* _TASK GOAL_:
When you retype the entries, keep each one exact and leave out the pictures.

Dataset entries
┄┄┄┄┄┄┄┄┄┄┄┄┄┄┄┄┄┄┄┄

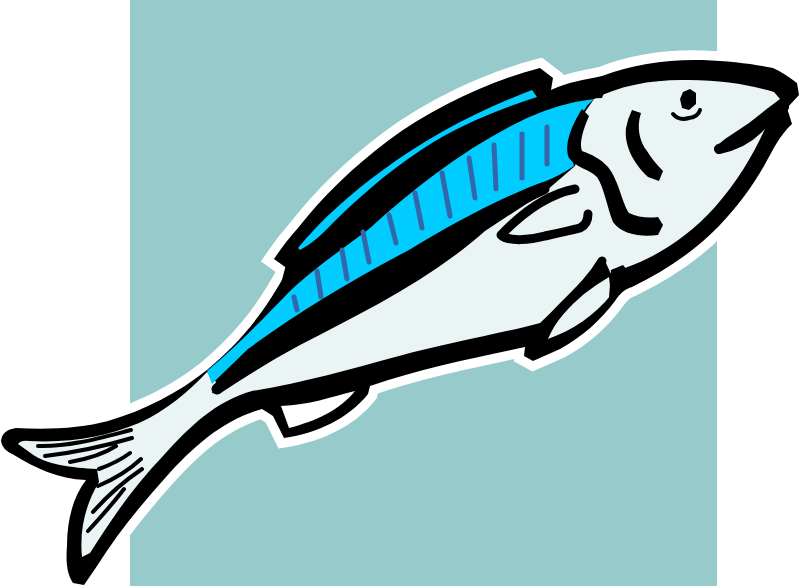
<!DOCTYPE html>
<html lang="en">
<head>
<meta charset="utf-8">
<title>Fish illustration</title>
<style>
:root { --paper: #fff; --sea: #97cbcb; --ink: #000; --belly: #ebf4f4; --back: #0cf; --stripe: #36a; }
html, body { margin: 0; background: var(--paper); overflow: hidden; }
svg { display: block; width: 802px; height: 588px; }
.sea { fill: var(--sea); }
.halo { fill: var(--paper); stroke: var(--paper); stroke-width: 19; stroke-linejoin: miter; }
.ink { fill: var(--ink); }
.belly { fill: var(--belly); }
.back { fill: var(--back); }
.fin-white { fill: var(--paper); }
.stripes { fill: none; stroke: var(--stripe); stroke-width: 5; stroke-linecap: round; }
.rays { fill: none; stroke: var(--ink); stroke-width: 4; stroke-linecap: round; }
.line { fill: none; stroke: var(--ink); stroke-linecap: round; stroke-linejoin: round; }
</style>
</head>
<body>
<svg viewBox="0 0 802 588" role="img" aria-label="Blue-backed fish leaping across a teal panel">
  <defs>
    <path id="silhouette" d="M1 441Q2 430 16 428C50 430 82 428 108 421C145 410 178 393 207 370C238 344 263 316 288 269L274 259C282 247 289 238 298 228C323 196 353 167 389 140C431 109 486 82 540 68L553 78L551 90C568 82 584 80 602 76C633 64 668 59 703 60C730 61 753 64 773 68Q784 73 797 83L799 95L787 108L792 124C779 136 773 150 764 166C752 187 737 207 719 226C694 252 663 272 632 287C624 289 619 295 615 301C601 320 582 337 560 349L533 361L524 356L525 347C479 357 422 368 370 386L368 394C349 418 318 433 284 438L273 416L262 409C223 420 194 446 166 477C140 506 117 534 97 566L84 585L73 583C66 572 66 559 67 546C67 520 73 497 86 480C58 479 35 468 14 455Q2 450 1 441Z"/>
  </defs>

  <rect class="sea" x="130" y="0" width="587" height="586"/>

  <use href="#silhouette" class="halo"/>
  <use href="#silhouette" class="ink"/>

  <g id="body">
    <path class="belly" d="M18 444Q21 440 29 441C72 443 105 437 139 423C166 411 188 392 207 372L216 382L212 393L219 394C246 377 270 361 300 345C360 314 430 280 485 231L546 191L575 166L580 150L583 115L594 99C620 85 655 79 689 80C721 80 751 85 774 92L780 99L768 108L749 123L725 139L714 148L718 154L737 148L753 136L768 122C756 150 739 180 715 207C689 236 657 257 625 268L611 274L605 261L540 323C499 334 442 344 399 356C351 369 302 383 252 391C216 401 190 426 163 456C133 487 111 520 90 553L82 557C79 527 87 502 99 482L97 469C72 468 45 464 32 454Z"/>
    <path class="back" d="M207 371C236 347 264 318 288 293C314 268 340 251 369 229C416 186 468 146 527 118Q560 103 594 99Q580 110 578 128L568 143L574 166Q559 176 546 181C503 196 452 224 409 250C350 281 294 315 248 349L218 378L212 384Z"/>
    <path class="line" stroke-width="11" d="M217 389C251 361 301 338 353 308C400 282 441 254 483 225Q514 202 544 189"/>
  </g>

  <g id="dorsal-fin">
    <path class="back" d="M298 248C321 220 351 193 383 170C426 138 477 111 532 90L537 97C500 109 459 125 421 150C386 173 352 203 325 231Q313 243 300 250Z"/>
    <path class="ink" d="M289 253L304 253L318 245C351 208 392 174 440 143C480 119 521 105 557 98L610 78L602 98C565 99 530 113 501 130C449 157 402 195 360 233C331 248 310 267 290 286L282 280Z"/>
  </g>

  <path class="stripes" d="M294 297L297 310M317 271L321 297M342 250L347 279M363 232L369 262M389 215L396 243M415 193L422 228M442 173L450 216M469 158L475 198M494 145L496 189M522 134V178M547 127V164"/>

  <g id="head">
    <path class="ink" d="M683 92L690 89L696 93V104L689 110L682 108L680 99Z"/>
    <path class="line" stroke-width="4" d="M673 114Q679 121 689 118Q698 117 700 110"/>
    <path class="ink" d="M632 110L641 113C636 128 640 142 647 151Q653 161 663 171L659 181L648 177C633 163 624 145 626 128Q628 118 632 110Z"/>
    <path class="ink" d="M582 109L589 116C583 130 579 143 582 151C591 154 601 159 608 167C619 181 622 203 629 213Q642 219 658 217L663 225L658 235C642 237 622 235 613 222C607 207 604 187 597 177C589 169 576 168 569 158C564 146 570 128 582 109Z"/>
    <path class="line" stroke-width="10" d="M719 149C734 146 748 139 758 129Q769 116 784 107"/>
  </g>

  <g id="pectoral-fin">
    <path class="line" stroke-width="9" d="M575 189C549 194 525 210 501 235C509 242 530 240 545 236Q568 231 580 228Q588 224 588 214"/>
  </g>

  <g id="pelvic-fin">
    <path class="line" stroke-width="9" d="M602 261C588 285 568 300 555 315Q542 332 531 342"/>
    <path class="belly" d="M548 339C555 321 570 306 584 294Q597 284 609 277L611 295C595 315 573 330 548 339Z"/>
    <path class="ink" d="M611 270L623 265L632 276L620 292L609 298Z"/>
  </g>

  <path id="anal-fin" class="fin-white" d="M281 406C309 405 331 397 355 391C340 410 316 421 289 428Z"/>

  <path id="tail-rays" class="rays" d="M38 446C70 447 100 438 131 430M45 456Q88 451 132 438M70 462Q99 457 116 446M99 469Q118 462 130 453M98 486Q124 475 141 459M93 512Q114 488 142 469M88 531Q111 506 124 489"/>
</svg>
</body>
</html>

┄┄┄┄┄┄┄┄┄┄┄┄┄┄┄┄┄┄┄┄

* _SOLUTION_:
<!DOCTYPE html>
<html lang="en">
<head>
<meta charset="utf-8">
<title>Fish illustration</title>
<style>
:root { --paper: #fff; --sea: #97cbcb; --ink: #000; --belly: #ebf4f4; --back: #0cf; --stripe: #36a; }
html, body { margin: 0; background: var(--paper); overflow: hidden; }
svg { display: block; width: 802px; height: 588px; }
.sea { fill: var(--sea); }
.halo { fill: var(--paper); stroke: var(--paper); stroke-width: 19; stroke-linejoin: miter; }
.ink { fill: var(--ink); }
.belly { fill: var(--belly); }
.back { fill: var(--back); }
.fin-white { fill: var(--paper); }
.stripes { fill: none; stroke: var(--stripe); stroke-width: 5; stroke-linecap: round; }
.rays { fill: none; stroke: var(--ink); stroke-width: 4; stroke-linecap: round; }
.line { fill: none; stroke: var(--ink); stroke-linecap: round; stroke-linejoin: round; }
</style>
</head>
<body>
<svg viewBox="0 0 802 588" role="img" aria-label="Blue-backed fish leaping across a teal panel">
  <defs>
    <path id="silhouette" d="M1 441Q2 430 16 428C50 430 82 428 108 421C145 410 178 393 207 370C238 344 263 316 288 269L274 259C282 247 289 238 298 228C323 196 353 167 389 140C431 109 486 82 540 68L553 78L551 90C568 82 584 80 602 76C633 64 668 59 703 60C730 61 753 64 773 68Q784 73 797 83L799 95L787 108L792 124C779 136 773 150 764 166C752 187 737 207 719 226C694 252 663 272 632 287C624 289 619 295 615 301C601 320 582 337 560 349L533 361L524 356L525 347C479 357 422 368 370 386L368 394C349 418 318 433 284 438L273 416L262 409C223 420 194 446 166 477C140 506 117 534 97 566L84 585L73 583C66 572 66 559 67 546C67 520 73 497 86 480C58 479 35 468 14 455Q2 450 1 441Z"/>
  </defs>

  <rect class="sea" x="130" y="0" width="587" height="586"/>

  <use href="#silhouette" class="halo"/>
  <use href="#silhouette" class="ink"/>

  <g id="body">
    <path class="belly" d="M18 444Q21 440 29 441C72 443 105 437 139 423C166 411 188 392 207 372L216 382L212 393L219 394C246 377 270 361 300 345C360 314 430 280 485 231L546 191L575 166L580 150L583 115L594 99C620 85 655 79 689 80C721 80 751 85 774 92L780 99L768 108L749 123L725 139L714 148L718 154L737 148L753 136L768 122C756 150 739 180 715 207C689 236 657 257 625 268L611 274L605 261L540 323C499 334 442 344 399 356C351 369 302 383 252 391C216 401 190 426 163 456C133 487 111 520 90 553L82 557C79 527 87 502 99 482L97 469C72 468 45 464 32 454Z"/>
    <path class="back" d="M207 371C236 347 264 318 288 293C314 268 340 251 369 229C416 186 468 146 527 118Q560 103 594 99Q580 110 578 128L568 143L574 166Q559 176 546 181C503 196 452 224 409 250C350 281 294 315 248 349L218 378L212 384Z"/>
    <path class="line" stroke-width="11" d="M217 389C251 361 301 338 353 308C400 282 441 254 483 225Q514 202 544 189"/>
  </g>

  <g id="dorsal-fin">
    <path class="back" d="M298 248C321 220 351 193 383 170C426 138 477 111 532 90L537 97C500 109 459 125 421 150C386 173 352 203 325 231Q313 243 300 250Z"/>
    <path class="ink" d="M289 253L304 253L318 245C351 208 392 174 440 143C480 119 521 105 557 98L610 78L602 98C565 99 530 113 501 130C449 157 402 195 360 233C331 248 310 267 290 286L282 280Z"/>
  </g>

  <path class="stripes" d="M294 297L297 310M317 271L321 297M342 250L347 279M363 232L369 262M389 215L396 243M415 193L422 228M442 173L450 216M469 158L475 198M494 145L496 189M522 134V178M547 127V164"/>

  <g id="head">
    <path class="ink" d="M683 92L690 89L696 93V104L689 110L682 108L680 99Z"/>
    <path class="line" stroke-width="4" d="M673 114Q679 121 689 118Q698 117 700 110"/>
    <path class="ink" d="M632 110L641 113C636 128 640 142 647 151Q653 161 663 171L659 181L648 177C633 163 624 145 626 128Q628 118 632 110Z"/>
    <path class="ink" d="M582 109L589 116C583 130 579 143 582 151C591 154 601 159 608 167C619 181 622 203 629 213Q642 219 658 217L663 225L658 235C642 237 622 235 613 222C607 207 604 187 597 177C589 169 576 168 569 158C564 146 570 128 582 109Z"/>
    <path class="line" stroke-width="10" d="M719 149C734 146 748 139 758 129Q769 116 784 107"/>
  </g>

  <g id="pectoral-fin">
    <path class="line" stroke-width="9" d="M575 189C549 194 525 210 501 235C509 242 530 240 545 236Q568 231 580 228Q588 224 588 214"/>
  </g>

  <g id="pelvic-fin">
    <path class="line" stroke-width="9" d="M602 261C588 285 568 300 555 315Q542 332 531 342"/>
    <path class="belly" d="M548 339C555 321 570 306 584 294Q597 284 609 277L611 295C595 315 573 330 548 339Z"/>
    <path class="ink" d="M611 270L623 265L632 276L620 292L609 298Z"/>
  </g>

  <path id="anal-fin" class="fin-white" d="M281 406C309 405 331 397 355 391C340 410 316 421 289 428Z"/>

  <path id="tail-rays" class="rays" d="M38 446C70 447 100 438 131 430M45 456Q88 451 132 438M70 462Q99 457 116 446M99 469Q118 462 130 453M98 486Q124 475 141 459M93 512Q114 488 142 469M88 531Q111 506 124 489"/>
</svg>
</body>
</html>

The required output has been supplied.